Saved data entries
———
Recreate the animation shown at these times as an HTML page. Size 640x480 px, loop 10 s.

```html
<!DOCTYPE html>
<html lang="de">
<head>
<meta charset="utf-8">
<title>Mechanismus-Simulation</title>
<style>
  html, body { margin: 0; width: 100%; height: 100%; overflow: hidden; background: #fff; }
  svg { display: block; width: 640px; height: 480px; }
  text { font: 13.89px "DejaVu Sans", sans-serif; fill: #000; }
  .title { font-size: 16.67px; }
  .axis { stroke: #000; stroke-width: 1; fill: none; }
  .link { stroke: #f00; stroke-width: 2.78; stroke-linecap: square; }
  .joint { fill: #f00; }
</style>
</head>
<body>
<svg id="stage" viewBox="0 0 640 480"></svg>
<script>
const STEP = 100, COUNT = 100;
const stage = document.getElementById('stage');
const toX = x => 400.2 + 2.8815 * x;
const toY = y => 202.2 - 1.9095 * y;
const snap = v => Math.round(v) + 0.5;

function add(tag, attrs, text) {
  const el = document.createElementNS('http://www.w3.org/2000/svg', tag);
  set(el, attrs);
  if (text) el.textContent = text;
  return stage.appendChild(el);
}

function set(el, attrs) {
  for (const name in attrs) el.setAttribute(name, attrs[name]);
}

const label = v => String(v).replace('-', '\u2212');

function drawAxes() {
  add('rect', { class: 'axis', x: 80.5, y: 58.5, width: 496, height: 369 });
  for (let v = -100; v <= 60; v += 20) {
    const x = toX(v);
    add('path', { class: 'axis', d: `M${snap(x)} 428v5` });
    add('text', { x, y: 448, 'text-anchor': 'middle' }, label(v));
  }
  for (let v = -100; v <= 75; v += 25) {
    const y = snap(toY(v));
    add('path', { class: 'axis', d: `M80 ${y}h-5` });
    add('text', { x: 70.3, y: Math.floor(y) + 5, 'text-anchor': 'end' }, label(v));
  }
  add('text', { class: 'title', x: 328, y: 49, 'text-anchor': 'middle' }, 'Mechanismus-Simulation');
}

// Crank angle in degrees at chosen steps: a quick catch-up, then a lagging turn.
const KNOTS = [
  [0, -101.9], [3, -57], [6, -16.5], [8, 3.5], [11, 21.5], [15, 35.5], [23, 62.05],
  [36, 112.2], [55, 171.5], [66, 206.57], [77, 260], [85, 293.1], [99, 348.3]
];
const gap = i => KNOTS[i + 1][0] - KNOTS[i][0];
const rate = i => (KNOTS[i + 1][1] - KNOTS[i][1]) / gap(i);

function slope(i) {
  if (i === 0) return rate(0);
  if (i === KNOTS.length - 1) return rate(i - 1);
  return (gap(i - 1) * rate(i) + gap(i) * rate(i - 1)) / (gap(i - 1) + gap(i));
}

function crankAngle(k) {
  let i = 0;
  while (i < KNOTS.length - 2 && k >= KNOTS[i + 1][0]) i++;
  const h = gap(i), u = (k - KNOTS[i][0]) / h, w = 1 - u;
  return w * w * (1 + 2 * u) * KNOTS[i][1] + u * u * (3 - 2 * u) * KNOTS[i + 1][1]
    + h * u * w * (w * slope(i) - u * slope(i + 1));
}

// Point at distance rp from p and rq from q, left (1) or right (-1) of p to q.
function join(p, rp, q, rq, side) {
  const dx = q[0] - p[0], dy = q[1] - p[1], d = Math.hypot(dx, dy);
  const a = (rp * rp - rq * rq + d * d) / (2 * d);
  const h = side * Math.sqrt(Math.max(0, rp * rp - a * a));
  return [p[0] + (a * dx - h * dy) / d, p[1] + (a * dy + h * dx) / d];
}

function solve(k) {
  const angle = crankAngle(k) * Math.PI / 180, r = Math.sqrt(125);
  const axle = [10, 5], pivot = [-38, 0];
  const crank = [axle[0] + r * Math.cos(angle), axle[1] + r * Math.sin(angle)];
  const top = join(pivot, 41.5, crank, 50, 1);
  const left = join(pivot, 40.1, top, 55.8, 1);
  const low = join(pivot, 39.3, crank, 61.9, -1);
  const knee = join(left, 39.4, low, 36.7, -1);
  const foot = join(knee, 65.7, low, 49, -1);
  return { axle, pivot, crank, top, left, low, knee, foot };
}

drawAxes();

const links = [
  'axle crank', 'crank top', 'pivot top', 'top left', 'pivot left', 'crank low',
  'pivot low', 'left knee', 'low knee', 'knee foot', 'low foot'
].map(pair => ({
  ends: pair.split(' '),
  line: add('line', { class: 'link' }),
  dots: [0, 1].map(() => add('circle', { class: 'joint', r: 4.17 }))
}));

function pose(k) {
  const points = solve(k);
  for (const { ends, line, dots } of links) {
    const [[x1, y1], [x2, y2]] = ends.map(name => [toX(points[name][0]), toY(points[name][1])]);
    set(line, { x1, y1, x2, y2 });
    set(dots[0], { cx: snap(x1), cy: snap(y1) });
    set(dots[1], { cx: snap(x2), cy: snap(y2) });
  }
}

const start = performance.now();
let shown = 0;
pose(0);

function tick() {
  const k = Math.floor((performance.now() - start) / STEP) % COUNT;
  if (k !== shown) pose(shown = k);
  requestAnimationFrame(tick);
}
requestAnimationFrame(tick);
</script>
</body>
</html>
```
———
■ **ASSIGNED TASK**: Working through the records above, copy each line in which "pose" is found.

■ **EXERCISE ANSWER**:
function pose(k) {
pose(0);
  if (k !== shown) pose(shown = k);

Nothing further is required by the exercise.